The exhibition installation presentation is twofold: 1. The eight topics are thematized with each alleé; and 2. A “time line” is superimposed for chronological readability. Two grids disrupt each linear presentation in order to display “negative” iconic photographs about the depression and WWII, and cultural ruptures resulting from the late 1960’s. Two other grids define the beginnings and endings of each alleé in order to synthesize each topic photographically. The funnel shaped spaces compress the viewer by representing the compression understood about time itself, and the walls defining these funnel shapes are partially open in order to infer the next theme to be seen. Materials used to define spaces are “process oriented” (galvanized C channels and studs, wire mesh, etc., all in combination with the sounds of the city), since the exhibition itself is a “show in progress” (many of the architects whose architectural production is presented are alive and still evolving). Societally, the exhibition advances our understanding of the city by presenting the pluralism common to our age as seen through the eyes of the antihero, toward the end of conveying the notion of a “machine” which has been inserted into the Art Institute in order to perceive architecture in its hybridized American result as the good, the bad and the ugly, without aesthetic preconception.

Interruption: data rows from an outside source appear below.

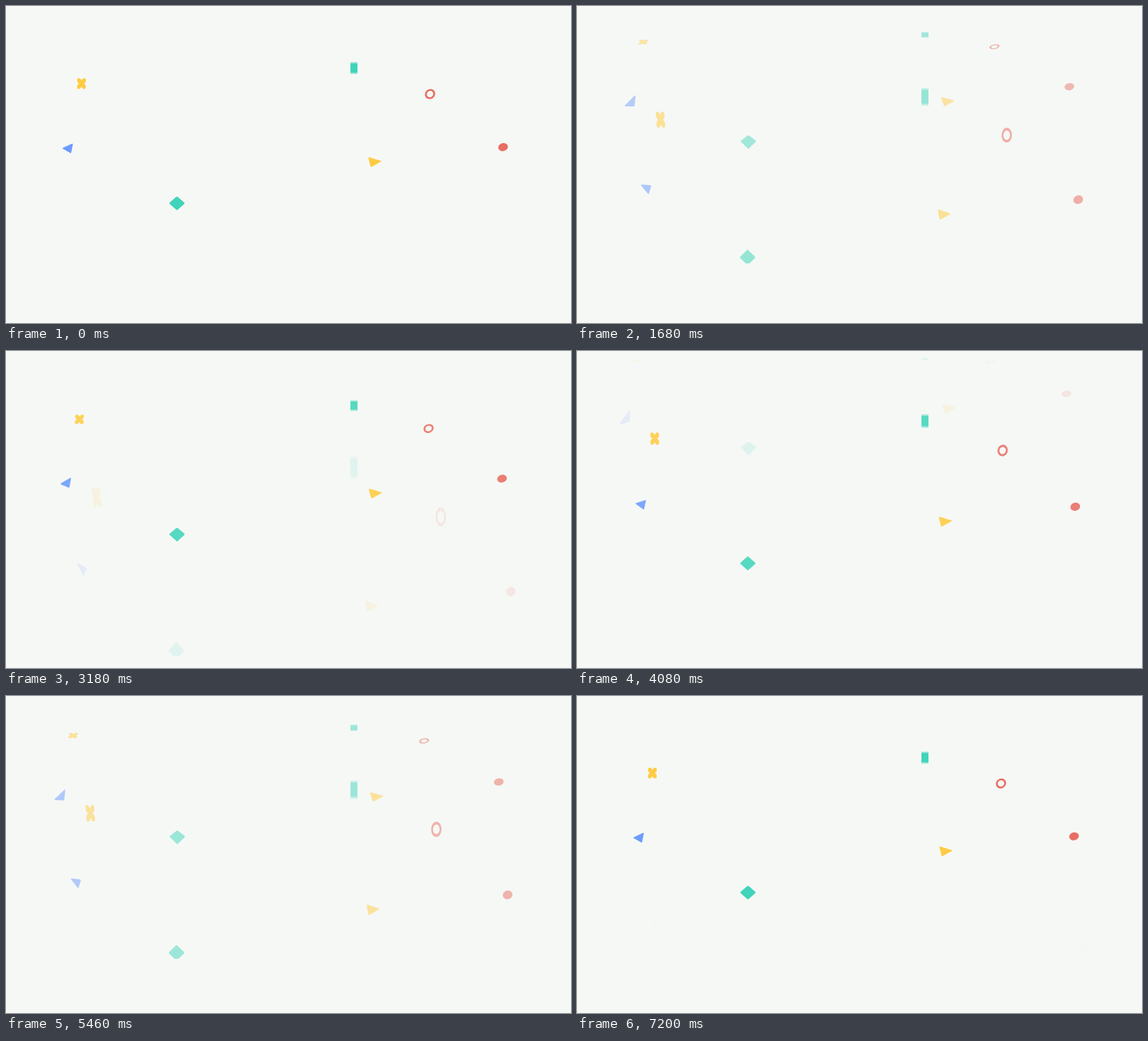
These frames come from a looping animation (738x414 px, 7.26 s). An HTML page with a canvas:

```html
<!DOCTYPE html>
<html lang="en">
<head>
<meta charset="utf-8">
<title>Falling shapes</title>
<style>
html, body { margin: 0; width: 100%; height: 100%; overflow: hidden; background: #f6f8f5; }
canvas { display: block; }
</style>
</head>
<body>
<canvas id="stage" width="738" height="414"></canvas>
<script>
const ctx = document.getElementById('stage').getContext('2d');
const LOOP = 7260, STEP = 60, LIFE = 7224;
const PAPER = '#f6f8f5', RED = '#e86d62', TEAL = '#40d4ba', YELLOW = '#ffcb42', BLUE = '#6b9bff';

// Outlines in a unit box; q runs from -0.5 to 0.5 over a life.
const circle = r => Array.from({ length: 16 }, (_, i) => {
  const a = i * Math.PI / 8;
  return [r * Math.cos(a), r * Math.sin(a)];
});
const band = (top, bottom) => [[-1, top], [1, top], [1, bottom], [-1, bottom]];
const cross = Array.from({ length: 4 }, (_, i) => {
  const a = i * Math.PI / 2, c = Math.round(Math.cos(a)), s = Math.round(Math.sin(a));
  return [[0, -.6], [.35, -1], [.85, -1], [1, -.85], [1, -.35]]
    .map(([x, y]) => [x * c - y * s, x * s + y * c]);
}).flat();
const kite = q => {
  const blunt = Math.max(0, q);
  return [[-1, q / 2], [0, -1], [1, q / 2], [blunt, 1], [-blunt, 1]];
};

// x, y, width, tilt, lean and height are [middle value, change over a life].
const still = { tilt: [0, 0], lean: [0, 0], round: .12, alpha: 1 };
const bar = { ...still, color: TEAL, round: 0, x: [454.5, 0], y: [81, 162], width: [4.6, 0], height: [7.8, 15.6] };
const shapes = [
  { ...still, color: YELLOW, outlines: () => [cross],
    x: [98.6, 45], y: [101.3, 203], width: [5.6, 0], lean: [-.1, 3.6], height: [6.9, 14.5] },
  { ...bar, outlines: () => [band(-.8, .8)] },
  { ...bar, outlines: () => [band(-1, -.8), band(.8, 1)], alpha: .5 },
  { ...still, color: RED, round: .5, outlines: () => [circle(1), circle(.63)],
    x: [553.9, 32], y: [115, 231], width: [6.8, .5], tilt: [-.6, 1.6], height: [6.7, 13.4] },
  { ...still, color: RED, round: .5, outlines: () => [circle(1)],
    x: [649.3, 23], y: [184.3, 295], width: [6.4, 0], tilt: [-.5, 0], height: [5.3, 1.9] },
  { ...still, color: BLUE, outlines: () => [[[-1, 0], [1, -1], [1, 1]]],
    x: [79.6, 41], y: [185.8, 219], width: [6.7, -2], tilt: [.1, 14.5], lean: [-1.3, -2.2], height: [6.8, -3.5] },
  { ...still, color: YELLOW, outlines: () => [[[-1, -1], [1, 0], [-1, 1]]],
    x: [482.9, -10], y: [203.2, 295], width: [8.2, 0], tilt: [-.6, 0], lean: [1.7, -1.7], height: [6.8, 1.5] },
  { ...still, color: TEAL, outlines: q => [kite(q)],
    x: [223.3, -2], y: [257.6, 299], width: [10.6, 0], height: [9.2, 0] }
];

const between = ([ax, ay], [bx, by], k) => [ax + (bx - ax) * k, ay + (by - ay) * k];

function trace(pts, round) {
  pts.forEach((p, i) => {
    const prev = pts.at(i - 1), next = pts[(i + 1) % pts.length];
    const start = between(p, prev, round), end = between(p, next, round);
    i ? ctx.lineTo(...start) : ctx.moveTo(...start);
    ctx.quadraticCurveTo(...p, ...end);
  });
  ctx.closePath();
}

function drawShapes(phase) {
  const q = phase - .5;
  const at = ([middle, change]) => middle + change * q;
  for (const s of shapes) {
    const place = ([x, y]) => [
      at(s.x) + x * at(s.width) + y * at(s.lean),
      at(s.y) + x * at(s.tilt) + y * at(s.height)
    ];
    ctx.globalAlpha = (1 - 2 * Math.abs(q)) * s.alpha;
    ctx.fillStyle = s.color;
    ctx.beginPath();
    for (const pts of s.outlines(q)) trace(pts.map(place), s.round);
    ctx.fill('evenodd');
  }
}

let began;
function frame(now) {
  began ??= now;
  const t = Math.floor((now - began) % LOOP / STEP) * STEP;
  ctx.globalAlpha = 1;
  ctx.fillStyle = PAPER;
  ctx.fillRect(0, 0, 738, 414);
  for (const offset of [0, .5]) drawShapes((t / LIFE + offset) % 1);
  requestAnimationFrame(frame);
}
requestAnimationFrame(frame);
</script>
</body>
</html>
```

This exhibition follows the exhibition of Chicago Architecture 1871-1922, also designed by Tigerman McCurry. The exhibit is organized around 8 major themes: Urban Fragments, Transportations, Governments and Institutions, Commerce and Business, Industry, Shopping, Houses and Housing, and Recreation. Tigerman McCurry is responsible for the layout and detailing of the space, and coordination with the curator on exhibit layout. Each of the eight thematic spaces is further developed by eight young Chicago architects, with overall coordination by Tigerman McCurry.